→ **ASSIGNED TASK**:
Please return all of the entries below exactly as they are written.

*** Opening of THE RECORDS ***

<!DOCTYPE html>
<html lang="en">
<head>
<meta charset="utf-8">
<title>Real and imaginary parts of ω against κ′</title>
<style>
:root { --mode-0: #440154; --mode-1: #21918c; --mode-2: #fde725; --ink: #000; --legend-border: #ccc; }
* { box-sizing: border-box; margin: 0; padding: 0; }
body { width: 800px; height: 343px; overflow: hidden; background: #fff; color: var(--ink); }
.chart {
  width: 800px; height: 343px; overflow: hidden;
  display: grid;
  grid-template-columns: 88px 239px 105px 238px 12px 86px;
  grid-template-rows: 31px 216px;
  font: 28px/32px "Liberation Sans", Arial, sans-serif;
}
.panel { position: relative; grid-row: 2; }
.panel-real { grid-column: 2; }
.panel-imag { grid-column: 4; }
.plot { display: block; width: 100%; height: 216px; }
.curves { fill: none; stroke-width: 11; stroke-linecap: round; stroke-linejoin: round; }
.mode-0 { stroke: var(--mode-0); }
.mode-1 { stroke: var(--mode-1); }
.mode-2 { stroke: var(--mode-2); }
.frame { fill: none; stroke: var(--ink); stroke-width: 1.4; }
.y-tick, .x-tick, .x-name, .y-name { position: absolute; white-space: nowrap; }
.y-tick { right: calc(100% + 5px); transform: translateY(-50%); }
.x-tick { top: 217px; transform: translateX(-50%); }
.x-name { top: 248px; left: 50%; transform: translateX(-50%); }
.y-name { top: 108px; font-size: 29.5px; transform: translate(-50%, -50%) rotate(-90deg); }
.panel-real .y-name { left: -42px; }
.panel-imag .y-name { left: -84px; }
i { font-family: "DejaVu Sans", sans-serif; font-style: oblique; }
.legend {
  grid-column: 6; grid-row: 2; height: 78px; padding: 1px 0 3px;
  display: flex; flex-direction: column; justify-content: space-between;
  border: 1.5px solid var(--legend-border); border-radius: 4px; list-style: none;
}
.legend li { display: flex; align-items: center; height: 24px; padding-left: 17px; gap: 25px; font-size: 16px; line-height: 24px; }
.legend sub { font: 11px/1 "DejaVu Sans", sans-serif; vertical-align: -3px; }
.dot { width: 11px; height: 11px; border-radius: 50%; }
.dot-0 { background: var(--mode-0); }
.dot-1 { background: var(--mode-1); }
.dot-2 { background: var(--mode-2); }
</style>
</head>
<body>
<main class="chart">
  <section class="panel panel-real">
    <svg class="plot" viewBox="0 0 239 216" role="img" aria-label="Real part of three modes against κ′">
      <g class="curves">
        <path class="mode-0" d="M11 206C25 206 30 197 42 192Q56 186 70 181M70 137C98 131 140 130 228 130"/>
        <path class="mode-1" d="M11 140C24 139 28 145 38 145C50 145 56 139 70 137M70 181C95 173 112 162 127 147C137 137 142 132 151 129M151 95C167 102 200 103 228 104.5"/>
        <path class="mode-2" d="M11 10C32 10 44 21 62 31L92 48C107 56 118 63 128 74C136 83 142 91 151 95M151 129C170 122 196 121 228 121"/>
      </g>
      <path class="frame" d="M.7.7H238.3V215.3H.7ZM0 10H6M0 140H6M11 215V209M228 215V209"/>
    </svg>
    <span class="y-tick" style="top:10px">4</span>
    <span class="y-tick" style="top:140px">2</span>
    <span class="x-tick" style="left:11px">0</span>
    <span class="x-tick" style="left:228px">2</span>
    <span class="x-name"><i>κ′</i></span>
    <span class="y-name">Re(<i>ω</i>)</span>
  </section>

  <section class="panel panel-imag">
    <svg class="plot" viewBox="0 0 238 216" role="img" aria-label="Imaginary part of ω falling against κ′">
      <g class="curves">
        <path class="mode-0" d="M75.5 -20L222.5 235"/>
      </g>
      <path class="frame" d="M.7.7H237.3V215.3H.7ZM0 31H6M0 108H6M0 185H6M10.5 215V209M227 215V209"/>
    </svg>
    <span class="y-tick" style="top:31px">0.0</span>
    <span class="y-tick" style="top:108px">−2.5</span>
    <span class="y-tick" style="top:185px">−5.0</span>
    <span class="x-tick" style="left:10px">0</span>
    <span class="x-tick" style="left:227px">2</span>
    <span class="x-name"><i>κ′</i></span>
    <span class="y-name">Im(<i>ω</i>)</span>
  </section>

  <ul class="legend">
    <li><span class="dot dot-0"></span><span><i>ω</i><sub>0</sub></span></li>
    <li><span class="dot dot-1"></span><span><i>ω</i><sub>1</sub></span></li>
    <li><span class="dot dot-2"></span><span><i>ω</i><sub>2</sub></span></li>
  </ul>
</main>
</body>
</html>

*** Close of THE RECORDS ***

→ **YOUR SOLUTION**:
<!DOCTYPE html>
<html lang="en">
<head>
<meta charset="utf-8">
<title>Real and imaginary parts of ω against κ′</title>
<style>
:root { --mode-0: #440154; --mode-1: #21918c; --mode-2: #fde725; --ink: #000; --legend-border: #ccc; }
* { box-sizing: border-box; margin: 0; padding: 0; }
body { width: 800px; height: 343px; overflow: hidden; background: #fff; color: var(--ink); }
.chart {
  width: 800px; height: 343px; overflow: hidden;
  display: grid;
  grid-template-columns: 88px 239px 105px 238px 12px 86px;
  grid-template-rows: 31px 216px;
  font: 28px/32px "Liberation Sans", Arial, sans-serif;
}
.panel { position: relative; grid-row: 2; }
.panel-real { grid-column: 2; }
.panel-imag { grid-column: 4; }
.plot { display: block; width: 100%; height: 216px; }
.curves { fill: none; stroke-width: 11; stroke-linecap: round; stroke-linejoin: round; }
.mode-0 { stroke: var(--mode-0); }
.mode-1 { stroke: var(--mode-1); }
.mode-2 { stroke: var(--mode-2); }
.frame { fill: none; stroke: var(--ink); stroke-width: 1.4; }
.y-tick, .x-tick, .x-name, .y-name { position: absolute; white-space: nowrap; }
.y-tick { right: calc(100% + 5px); transform: translateY(-50%); }
.x-tick { top: 217px; transform: translateX(-50%); }
.x-name { top: 248px; left: 50%; transform: translateX(-50%); }
.y-name { top: 108px; font-size: 29.5px; transform: translate(-50%, -50%) rotate(-90deg); }
.panel-real .y-name { left: -42px; }
.panel-imag .y-name { left: -84px; }
i { font-family: "DejaVu Sans", sans-serif; font-style: oblique; }
.legend {
  grid-column: 6; grid-row: 2; height: 78px; padding: 1px 0 3px;
  display: flex; flex-direction: column; justify-content: space-between;
  border: 1.5px solid var(--legend-border); border-radius: 4px; list-style: none;
}
.legend li { display: flex; align-items: center; height: 24px; padding-left: 17px; gap: 25px; font-size: 16px; line-height: 24px; }
.legend sub { font: 11px/1 "DejaVu Sans", sans-serif; vertical-align: -3px; }
.dot { width: 11px; height: 11px; border-radius: 50%; }
.dot-0 { background: var(--mode-0); }
.dot-1 { background: var(--mode-1); }
.dot-2 { background: var(--mode-2); }
</style>
</head>
<body>
<main class="chart">
  <section class="panel panel-real">
    <svg class="plot" viewBox="0 0 239 216" role="img" aria-label="Real part of three modes against κ′">
      <g class="curves">
        <path class="mode-0" d="M11 206C25 206 30 197 42 192Q56 186 70 181M70 137C98 131 140 130 228 130"/>
        <path class="mode-1" d="M11 140C24 139 28 145 38 145C50 145 56 139 70 137M70 181C95 173 112 162 127 147C137 137 142 132 151 129M151 95C167 102 200 103 228 104.5"/>
        <path class="mode-2" d="M11 10C32 10 44 21 62 31L92 48C107 56 118 63 128 74C136 83 142 91 151 95M151 129C170 122 196 121 228 121"/>
      </g>
      <path class="frame" d="M.7.7H238.3V215.3H.7ZM0 10H6M0 140H6M11 215V209M228 215V209"/>
    </svg>
    <span class="y-tick" style="top:10px">4</span>
    <span class="y-tick" style="top:140px">2</span>
    <span class="x-tick" style="left:11px">0</span>
    <span class="x-tick" style="left:228px">2</span>
    <span class="x-name"><i>κ′</i></span>
    <span class="y-name">Re(<i>ω</i>)</span>
  </section>

  <section class="panel panel-imag">
    <svg class="plot" viewBox="0 0 238 216" role="img" aria-label="Imaginary part of ω falling against κ′">
      <g class="curves">
        <path class="mode-0" d="M75.5 -20L222.5 235"/>
      </g>
      <path class="frame" d="M.7.7H237.3V215.3H.7ZM0 31H6M0 108H6M0 185H6M10.5 215V209M227 215V209"/>
    </svg>
    <span class="y-tick" style="top:31px">0.0</span>
    <span class="y-tick" style="top:108px">−2.5</span>
    <span class="y-tick" style="top:185px">−5.0</span>
    <span class="x-tick" style="left:10px">0</span>
    <span class="x-tick" style="left:227px">2</span>
    <span class="x-name"><i>κ′</i></span>
    <span class="y-name">Im(<i>ω</i>)</span>
  </section>

  <ul class="legend">
    <li><span class="dot dot-0"></span><span><i>ω</i><sub>0</sub></span></li>
    <li><span class="dot dot-1"></span><span><i>ω</i><sub>1</sub></span></li>
    <li><span class="dot dot-2"></span><span><i>ω</i><sub>2</sub></span></li>
  </ul>
</main>
</body>
</html>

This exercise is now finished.